**ABOUT THIS EXERCISE**. Count the lines in the listing below that hold the string "pattern". Reply with the number alone.

**SOURCE MATERIAL**.
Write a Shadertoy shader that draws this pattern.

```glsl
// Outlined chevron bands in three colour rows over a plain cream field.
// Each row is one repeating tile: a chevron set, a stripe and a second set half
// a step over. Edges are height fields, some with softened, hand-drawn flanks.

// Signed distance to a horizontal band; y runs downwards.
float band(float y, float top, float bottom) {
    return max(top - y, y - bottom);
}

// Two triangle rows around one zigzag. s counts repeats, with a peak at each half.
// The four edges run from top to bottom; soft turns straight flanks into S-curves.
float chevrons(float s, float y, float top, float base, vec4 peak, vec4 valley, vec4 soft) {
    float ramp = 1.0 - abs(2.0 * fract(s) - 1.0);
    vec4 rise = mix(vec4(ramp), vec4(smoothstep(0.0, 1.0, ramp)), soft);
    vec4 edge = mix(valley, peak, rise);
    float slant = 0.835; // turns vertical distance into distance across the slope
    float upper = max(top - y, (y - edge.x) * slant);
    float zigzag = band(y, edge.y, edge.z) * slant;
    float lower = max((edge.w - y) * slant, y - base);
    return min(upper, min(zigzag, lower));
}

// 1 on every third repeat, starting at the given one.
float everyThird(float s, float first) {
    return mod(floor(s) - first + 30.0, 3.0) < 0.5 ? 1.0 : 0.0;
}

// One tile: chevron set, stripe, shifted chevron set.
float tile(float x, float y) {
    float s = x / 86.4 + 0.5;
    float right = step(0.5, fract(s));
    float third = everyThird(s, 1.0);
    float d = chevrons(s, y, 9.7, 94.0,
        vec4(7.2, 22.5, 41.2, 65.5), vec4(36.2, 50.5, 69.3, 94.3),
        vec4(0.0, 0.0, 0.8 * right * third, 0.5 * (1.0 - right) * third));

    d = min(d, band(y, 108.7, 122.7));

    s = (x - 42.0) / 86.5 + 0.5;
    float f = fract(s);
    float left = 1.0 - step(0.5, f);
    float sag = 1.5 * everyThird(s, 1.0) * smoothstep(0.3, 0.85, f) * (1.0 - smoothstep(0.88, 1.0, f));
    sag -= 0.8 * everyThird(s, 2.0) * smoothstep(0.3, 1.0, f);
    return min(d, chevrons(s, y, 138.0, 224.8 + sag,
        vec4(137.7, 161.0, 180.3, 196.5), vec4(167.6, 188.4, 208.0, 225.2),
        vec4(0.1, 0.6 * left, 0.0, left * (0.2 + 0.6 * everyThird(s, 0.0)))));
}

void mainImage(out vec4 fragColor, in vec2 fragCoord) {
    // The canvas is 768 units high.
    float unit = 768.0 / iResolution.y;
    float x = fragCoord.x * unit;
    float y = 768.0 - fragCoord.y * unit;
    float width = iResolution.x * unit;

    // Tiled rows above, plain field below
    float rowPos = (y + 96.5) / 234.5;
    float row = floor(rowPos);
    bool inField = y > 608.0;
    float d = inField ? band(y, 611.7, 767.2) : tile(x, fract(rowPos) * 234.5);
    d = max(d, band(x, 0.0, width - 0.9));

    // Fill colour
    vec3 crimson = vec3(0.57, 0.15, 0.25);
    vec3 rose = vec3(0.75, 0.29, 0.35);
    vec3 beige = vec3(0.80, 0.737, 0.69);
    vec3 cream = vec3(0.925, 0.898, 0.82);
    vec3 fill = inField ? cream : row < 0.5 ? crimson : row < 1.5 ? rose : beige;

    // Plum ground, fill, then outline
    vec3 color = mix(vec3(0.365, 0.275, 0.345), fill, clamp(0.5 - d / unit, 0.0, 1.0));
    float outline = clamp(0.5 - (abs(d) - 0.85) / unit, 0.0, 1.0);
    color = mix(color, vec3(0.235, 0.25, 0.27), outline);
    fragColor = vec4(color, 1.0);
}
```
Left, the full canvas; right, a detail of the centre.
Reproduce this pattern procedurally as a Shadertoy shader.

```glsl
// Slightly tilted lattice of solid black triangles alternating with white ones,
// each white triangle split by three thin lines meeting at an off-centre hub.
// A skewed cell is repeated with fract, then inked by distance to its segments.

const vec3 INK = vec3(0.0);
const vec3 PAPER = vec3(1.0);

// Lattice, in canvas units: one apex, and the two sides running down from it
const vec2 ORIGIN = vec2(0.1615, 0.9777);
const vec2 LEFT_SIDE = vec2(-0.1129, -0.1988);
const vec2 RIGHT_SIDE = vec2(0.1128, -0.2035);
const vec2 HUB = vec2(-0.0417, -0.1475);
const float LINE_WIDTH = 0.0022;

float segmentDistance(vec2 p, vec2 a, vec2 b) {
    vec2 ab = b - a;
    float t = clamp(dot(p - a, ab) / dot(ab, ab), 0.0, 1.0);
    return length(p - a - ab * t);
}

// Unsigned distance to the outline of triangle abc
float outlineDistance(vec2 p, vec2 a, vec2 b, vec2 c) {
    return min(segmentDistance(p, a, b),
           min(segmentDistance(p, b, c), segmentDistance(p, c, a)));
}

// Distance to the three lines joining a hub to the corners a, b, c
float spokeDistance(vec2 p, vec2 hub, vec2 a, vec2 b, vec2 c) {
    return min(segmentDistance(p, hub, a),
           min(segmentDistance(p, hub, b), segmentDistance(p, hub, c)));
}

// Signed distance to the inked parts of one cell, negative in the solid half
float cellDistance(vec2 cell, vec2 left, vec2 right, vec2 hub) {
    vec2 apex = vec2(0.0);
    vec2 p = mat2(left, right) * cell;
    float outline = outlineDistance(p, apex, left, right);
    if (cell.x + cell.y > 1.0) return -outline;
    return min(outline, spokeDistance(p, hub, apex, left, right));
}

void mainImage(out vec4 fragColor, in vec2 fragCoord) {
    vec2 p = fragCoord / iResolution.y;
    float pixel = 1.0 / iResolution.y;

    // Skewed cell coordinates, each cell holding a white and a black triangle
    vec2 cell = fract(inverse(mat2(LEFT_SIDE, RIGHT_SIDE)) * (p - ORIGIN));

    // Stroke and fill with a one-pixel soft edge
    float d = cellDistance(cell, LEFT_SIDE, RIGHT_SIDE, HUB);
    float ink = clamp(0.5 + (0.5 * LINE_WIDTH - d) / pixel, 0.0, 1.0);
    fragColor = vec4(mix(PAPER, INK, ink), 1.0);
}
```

**EXPECTED OUTPUT**. 2